= Beginning of Section =

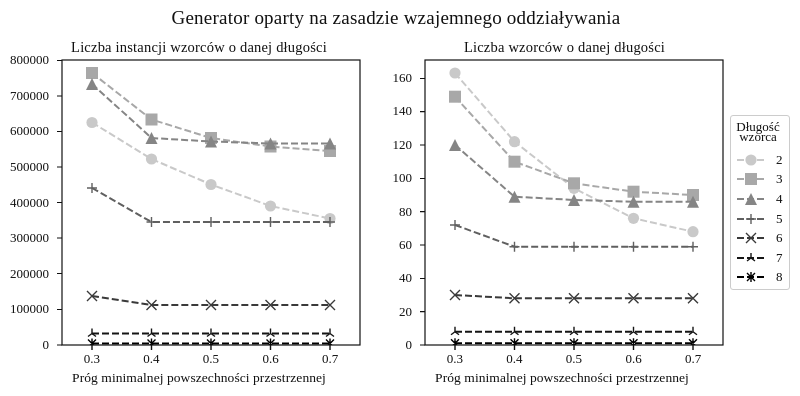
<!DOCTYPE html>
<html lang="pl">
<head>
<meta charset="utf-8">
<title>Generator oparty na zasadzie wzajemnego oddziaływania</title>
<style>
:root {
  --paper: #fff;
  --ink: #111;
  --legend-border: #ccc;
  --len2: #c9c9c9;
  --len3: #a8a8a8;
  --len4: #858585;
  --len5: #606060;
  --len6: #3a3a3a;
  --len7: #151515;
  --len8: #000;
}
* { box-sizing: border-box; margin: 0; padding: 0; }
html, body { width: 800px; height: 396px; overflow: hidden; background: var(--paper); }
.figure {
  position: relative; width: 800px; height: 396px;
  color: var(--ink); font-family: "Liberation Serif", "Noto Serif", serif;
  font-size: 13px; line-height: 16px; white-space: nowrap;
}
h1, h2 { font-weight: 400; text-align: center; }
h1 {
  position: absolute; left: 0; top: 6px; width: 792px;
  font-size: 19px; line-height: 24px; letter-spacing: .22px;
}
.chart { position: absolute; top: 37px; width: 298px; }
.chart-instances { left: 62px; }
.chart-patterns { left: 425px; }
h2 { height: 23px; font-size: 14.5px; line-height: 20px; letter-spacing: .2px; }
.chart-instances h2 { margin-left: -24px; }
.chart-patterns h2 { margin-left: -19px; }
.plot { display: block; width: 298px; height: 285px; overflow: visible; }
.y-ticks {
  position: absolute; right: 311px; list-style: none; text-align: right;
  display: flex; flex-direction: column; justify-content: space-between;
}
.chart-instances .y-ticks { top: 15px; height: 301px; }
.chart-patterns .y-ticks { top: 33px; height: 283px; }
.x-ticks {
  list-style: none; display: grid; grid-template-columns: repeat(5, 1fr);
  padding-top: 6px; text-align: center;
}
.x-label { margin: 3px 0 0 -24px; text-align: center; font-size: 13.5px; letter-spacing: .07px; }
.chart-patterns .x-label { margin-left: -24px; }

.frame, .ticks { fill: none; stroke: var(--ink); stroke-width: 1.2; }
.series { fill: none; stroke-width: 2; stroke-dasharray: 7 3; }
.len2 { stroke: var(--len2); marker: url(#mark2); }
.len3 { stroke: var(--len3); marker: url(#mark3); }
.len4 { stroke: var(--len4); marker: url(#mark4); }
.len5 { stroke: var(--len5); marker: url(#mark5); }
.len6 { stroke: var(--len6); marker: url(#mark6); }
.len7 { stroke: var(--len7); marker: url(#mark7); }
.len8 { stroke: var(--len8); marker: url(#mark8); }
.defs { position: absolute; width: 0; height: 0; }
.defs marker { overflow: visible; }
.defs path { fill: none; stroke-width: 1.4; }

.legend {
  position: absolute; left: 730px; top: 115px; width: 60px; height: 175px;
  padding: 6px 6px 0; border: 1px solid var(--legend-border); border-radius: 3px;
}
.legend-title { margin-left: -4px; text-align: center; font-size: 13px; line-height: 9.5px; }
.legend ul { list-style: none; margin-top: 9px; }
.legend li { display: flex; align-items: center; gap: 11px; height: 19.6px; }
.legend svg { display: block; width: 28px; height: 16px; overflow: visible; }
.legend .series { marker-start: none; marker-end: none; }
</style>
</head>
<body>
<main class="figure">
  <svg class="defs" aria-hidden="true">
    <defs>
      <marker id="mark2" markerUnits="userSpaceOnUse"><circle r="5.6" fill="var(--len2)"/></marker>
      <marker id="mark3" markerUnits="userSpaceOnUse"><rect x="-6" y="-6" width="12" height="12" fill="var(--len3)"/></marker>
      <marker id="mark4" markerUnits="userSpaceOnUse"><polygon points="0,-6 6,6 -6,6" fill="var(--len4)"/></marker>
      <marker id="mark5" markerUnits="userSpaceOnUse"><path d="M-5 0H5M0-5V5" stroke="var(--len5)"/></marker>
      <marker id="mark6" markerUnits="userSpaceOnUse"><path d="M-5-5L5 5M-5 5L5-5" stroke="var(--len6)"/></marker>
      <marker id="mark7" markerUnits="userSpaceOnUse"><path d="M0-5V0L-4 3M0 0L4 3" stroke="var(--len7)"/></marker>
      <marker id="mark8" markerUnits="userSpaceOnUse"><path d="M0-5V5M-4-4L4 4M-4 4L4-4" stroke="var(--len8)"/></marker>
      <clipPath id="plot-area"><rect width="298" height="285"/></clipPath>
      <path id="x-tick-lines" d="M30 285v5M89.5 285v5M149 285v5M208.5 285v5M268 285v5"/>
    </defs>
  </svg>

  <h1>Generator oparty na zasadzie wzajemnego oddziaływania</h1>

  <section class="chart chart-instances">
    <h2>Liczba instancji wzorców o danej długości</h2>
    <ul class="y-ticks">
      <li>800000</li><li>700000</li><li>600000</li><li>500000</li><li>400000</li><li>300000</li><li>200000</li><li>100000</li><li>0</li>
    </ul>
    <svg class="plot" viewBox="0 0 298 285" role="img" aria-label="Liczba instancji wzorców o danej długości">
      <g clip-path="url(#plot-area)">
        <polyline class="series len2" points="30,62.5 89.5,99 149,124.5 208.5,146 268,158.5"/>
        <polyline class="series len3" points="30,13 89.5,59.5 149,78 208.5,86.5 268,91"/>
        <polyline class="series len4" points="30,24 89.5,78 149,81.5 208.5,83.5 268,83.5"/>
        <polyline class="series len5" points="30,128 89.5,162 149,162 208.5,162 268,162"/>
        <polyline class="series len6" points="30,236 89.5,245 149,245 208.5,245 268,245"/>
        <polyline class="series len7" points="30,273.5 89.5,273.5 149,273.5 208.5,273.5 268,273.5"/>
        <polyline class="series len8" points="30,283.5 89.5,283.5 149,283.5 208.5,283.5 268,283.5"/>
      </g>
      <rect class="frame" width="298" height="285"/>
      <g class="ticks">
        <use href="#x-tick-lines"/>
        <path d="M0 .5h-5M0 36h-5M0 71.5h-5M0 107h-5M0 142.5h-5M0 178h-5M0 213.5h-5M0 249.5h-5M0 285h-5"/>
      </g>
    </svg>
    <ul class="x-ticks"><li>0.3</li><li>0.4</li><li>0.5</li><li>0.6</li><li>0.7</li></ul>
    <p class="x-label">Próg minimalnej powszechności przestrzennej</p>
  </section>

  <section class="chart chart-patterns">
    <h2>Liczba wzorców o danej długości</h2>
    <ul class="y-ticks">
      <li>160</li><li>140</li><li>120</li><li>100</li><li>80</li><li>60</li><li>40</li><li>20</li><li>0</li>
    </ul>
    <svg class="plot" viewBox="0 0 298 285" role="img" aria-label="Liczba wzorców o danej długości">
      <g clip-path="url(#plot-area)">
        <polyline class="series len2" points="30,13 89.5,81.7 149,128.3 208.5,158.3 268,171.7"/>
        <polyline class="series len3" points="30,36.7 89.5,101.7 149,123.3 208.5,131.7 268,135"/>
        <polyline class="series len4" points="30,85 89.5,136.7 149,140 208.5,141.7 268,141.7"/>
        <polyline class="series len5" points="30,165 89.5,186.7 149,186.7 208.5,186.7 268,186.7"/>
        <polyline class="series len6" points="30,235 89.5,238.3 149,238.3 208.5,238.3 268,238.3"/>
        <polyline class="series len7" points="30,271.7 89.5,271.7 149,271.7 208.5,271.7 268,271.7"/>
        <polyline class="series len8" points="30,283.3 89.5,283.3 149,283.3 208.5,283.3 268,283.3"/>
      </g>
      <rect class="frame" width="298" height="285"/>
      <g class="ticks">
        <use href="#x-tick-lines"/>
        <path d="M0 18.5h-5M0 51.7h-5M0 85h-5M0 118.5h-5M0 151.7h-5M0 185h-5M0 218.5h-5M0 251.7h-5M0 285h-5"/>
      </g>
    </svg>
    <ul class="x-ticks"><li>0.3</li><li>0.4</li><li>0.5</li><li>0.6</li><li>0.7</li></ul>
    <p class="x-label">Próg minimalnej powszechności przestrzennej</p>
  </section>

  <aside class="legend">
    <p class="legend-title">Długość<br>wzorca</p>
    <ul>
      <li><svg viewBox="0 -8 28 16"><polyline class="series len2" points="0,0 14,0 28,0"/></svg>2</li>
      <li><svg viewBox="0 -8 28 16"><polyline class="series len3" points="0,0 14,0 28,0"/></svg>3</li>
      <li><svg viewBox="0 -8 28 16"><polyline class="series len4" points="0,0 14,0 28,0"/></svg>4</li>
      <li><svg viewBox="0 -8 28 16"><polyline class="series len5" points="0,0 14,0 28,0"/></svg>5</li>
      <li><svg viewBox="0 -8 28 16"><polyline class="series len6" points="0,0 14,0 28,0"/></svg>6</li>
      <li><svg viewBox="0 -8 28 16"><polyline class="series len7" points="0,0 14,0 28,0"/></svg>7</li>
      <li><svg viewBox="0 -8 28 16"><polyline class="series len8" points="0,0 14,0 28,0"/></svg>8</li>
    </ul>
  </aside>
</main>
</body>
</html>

= End of Section =

(Work request): Exactly the lines between the one containing "89.5,101.7 149,123.3 208.5,131.7" and the end of the material, both ends included, must be retyped, with nothing added.

(Solved exercise):
        <polyline class="series len3" points="30,36.7 89.5,101.7 149,123.3 208.5,131.7 268,135"/>
        <polyline class="series len4" points="30,85 89.5,136.7 149,140 208.5,141.7 268,141.7"/>
        <polyline class="series len5" points="30,165 89.5,186.7 149,186.7 208.5,186.7 268,186.7"/>
        <polyline class="series len6" points="30,235 89.5,238.3 149,238.3 208.5,238.3 268,238.3"/>
        <polyline class="series len7" points="30,271.7 89.5,271.7 149,271.7 208.5,271.7 268,271.7"/>
        <polyline class="series len8" points="30,283.3 89.5,283.3 149,283.3 208.5,283.3 268,283.3"/>
      </g>
      <rect class="frame" width="298" height="285"/>
      <g class="ticks">
        <use href="#x-tick-lines"/>
        <path d="M0 18.5h-5M0 51.7h-5M0 85h-5M0 118.5h-5M0 151.7h-5M0 185h-5M0 218.5h-5M0 251.7h-5M0 285h-5"/>
      </g>
    </svg>
    <ul class="x-ticks"><li>0.3</li><li>0.4</li><li>0.5</li><li>0.6</li><li>0.7</li></ul>
    <p class="x-label">Próg minimalnej powszechności przestrzennej</p>
  </section>

  <aside class="legend">
    <p class="legend-title">Długość<br>wzorca</p>
    <ul>
      <li><svg viewBox="0 -8 28 16"><polyline class="series len2" points="0,0 14,0 28,0"/></svg>2</li>
      <li><svg viewBox="0 -8 28 16"><polyline class="series len3" points="0,0 14,0 28,0"/></svg>3</li>
      <li><svg viewBox="0 -8 28 16"><polyline class="series len4" points="0,0 14,0 28,0"/></svg>4</li>
      <li><svg viewBox="0 -8 28 16"><polyline class="series len5" points="0,0 14,0 28,0"/></svg>5</li>
      <li><svg viewBox="0 -8 28 16"><polyline class="series len6" points="0,0 14,0 28,0"/></svg>6</li>
      <li><svg viewBox="0 -8 28 16"><polyline class="series len7" points="0,0 14,0 28,0"/></svg>7</li>
      <li><svg viewBox="0 -8 28 16"><polyline class="series len8" points="0,0 14,0 28,0"/></svg>8</li>
    </ul>
  </aside>
</main>
</body>
</html>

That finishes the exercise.